● **About this task**
How many lines in the material below contain the word "height"? Answer with the number alone.

● **Material for the task**
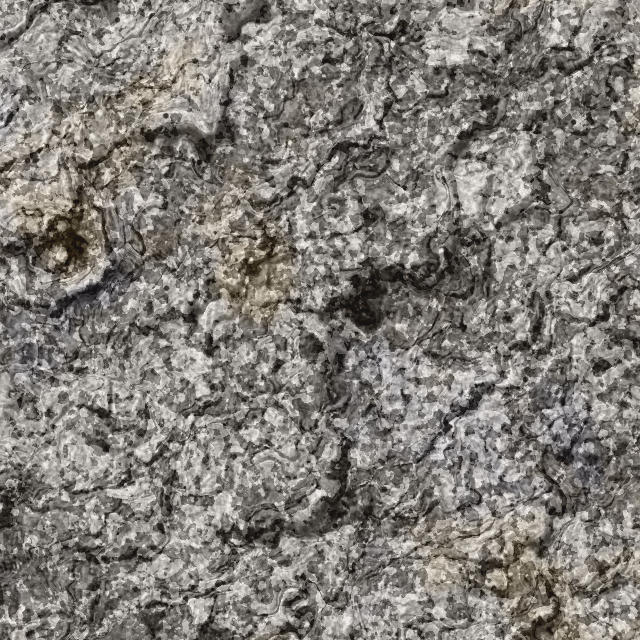
Give the GLSL for this texture, as a WebGL 2 fragment shader.

```glsl
#version 300 es
precision highp float;
// Weathered grey rock face: overlapping ragged flakes, raking light, brown speckled crust.

uniform vec2 u_resolution;
out vec4 outColor;

const vec2 TO_LIGHT = vec2(-0.66, 0.75);

vec2 hash2(vec2 cell) {
    vec3 a = fract(cell.xyx * vec3(0.1031, 0.1030, 0.0973));
    a += dot(a, a.yzx + 33.33);
    return fract((a.xx + a.yz) * a.zy);
}

float cellValue(vec2 r) {
    return fract(r.x * 37.0 + r.y * 91.0);
}

// Cellular noise with softly blended cells, 0 to 1
float softCells(vec2 p) {
    vec2 cell = floor(p), f = p - cell, sum = vec2(0.0);
    for (int y = -1; y <= 1; y++)
    for (int x = -1; x <= 1; x++) {
        vec2 o = vec2(x, y), r = hash2(cell + o), d = o + r - f;
        sum += exp(-9.0 * dot(d, d)) * vec2(cellValue(r), 1.0);
    }
    return sum.x / sum.y;
}

float layers(vec2 p, int count) {
    float total = 0.0, weight = 0.0, amplitude = 1.0;
    for (int i = 0; i < count; i++) {
        total += amplitude * softCells(p);
        weight += amplitude;
        amplitude *= 0.55;
        p = mat2(0.8, 0.6, -0.6, 0.8) * p * 2.03 + 11.7;
    }
    return total / weight;
}

// Tilted slabs that rise away from the light and end in a steep ledge
float flakes(vec2 p) {
    vec2 cell = floor(p), f = p - cell;
    float top = 0.25;
    for (int y = -1; y <= 1; y++)
    for (int x = -1; x <= 1; x++) {
        vec2 o = vec2(x, y), r = hash2(cell + o), d = f - o - r;
        float level = cellValue(r), radius = 0.5 + 0.3 * level;
        float slab = 0.35 + 0.4 * level - 0.6 * dot(d, TO_LIGHT);
        top = max(top, slab * smoothstep(radius, radius - 0.17, length(d)));
    }
    return top;
}

float height(vec2 q) {
    return 0.065 * flakes(q * 5.5) + 0.02 * flakes(q * 14.0 + 9.0)
         + 0.04 * layers(q * 20.0, 4);
}

// Sparse small holes
float pores(vec2 p) {
    vec2 cell = floor(p), r = hash2(cell + 71.0);
    float d = length(p - cell - 0.2 - 0.6 * r);
    return step(0.93, cellValue(r)) * smoothstep(0.08, 0.04, d);
}

void main() {
    vec2 p = gl_FragCoord.xy / u_resolution.y;

    // Bend the domain so that ledges become ragged
    vec2 bend = vec2(layers(p * 7.0, 4), layers(p * 7.0 + 31.0, 4)) - 0.5;
    vec2 q = p + 0.12 * bend;

    // Slope shading and short cast shadows
    float h = height(q);
    float facing = (h - height(q + TO_LIGHT * 0.004)) / 0.004;
    float blocked = 0.0;
    for (int i = 1; i <= 5; i++) {
        float reach = 0.006 * float(i);
        blocked = max(blocked, height(q + TO_LIGHT * reach) - h - 0.9 * reach);
    }
    float shadow = smoothstep(0.0, 0.03, blocked);

    // Brown crust gathers in speckled areas and hollows
    float speckle = layers(p * 75.0 + 3.0, 3) - 0.5;
    float spread = layers(p * 9.0 + 17.0, 4) - 0.5;
    float crust = smoothstep(-0.05, 0.05, speckle + 0.65 * spread + 1.5 * (0.075 - h));

    float tone = mix(0.67, 0.39, crust);
    tone += 0.32 * (layers(p * 170.0 + 5.0, 2) - 0.5);
    tone += 0.19 * clamp(facing - 0.2, -1.2, 0.8);
    tone *= 1.0 - 0.45 * shadow;
    tone *= 1.0 - 0.7 * pores(p * 14.0);

    // Warm grey with faint ochre and lilac stains
    float ochre = smoothstep(0.52, 0.8, layers(p * 4.0 + 43.0, 4));
    float lilac = smoothstep(0.52, 0.8, layers(p * 4.0 + 87.0, 4));
    vec3 color = tone + vec3(0.018, 0.0, -0.02);
    color += ochre * vec3(0.025, 0.005, -0.04) + lilac * vec3(-0.015, -0.005, 0.03);
    outColor = vec4(clamp(color, 0.07, 0.93), 1.0);
}
```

● **Exercise result**
4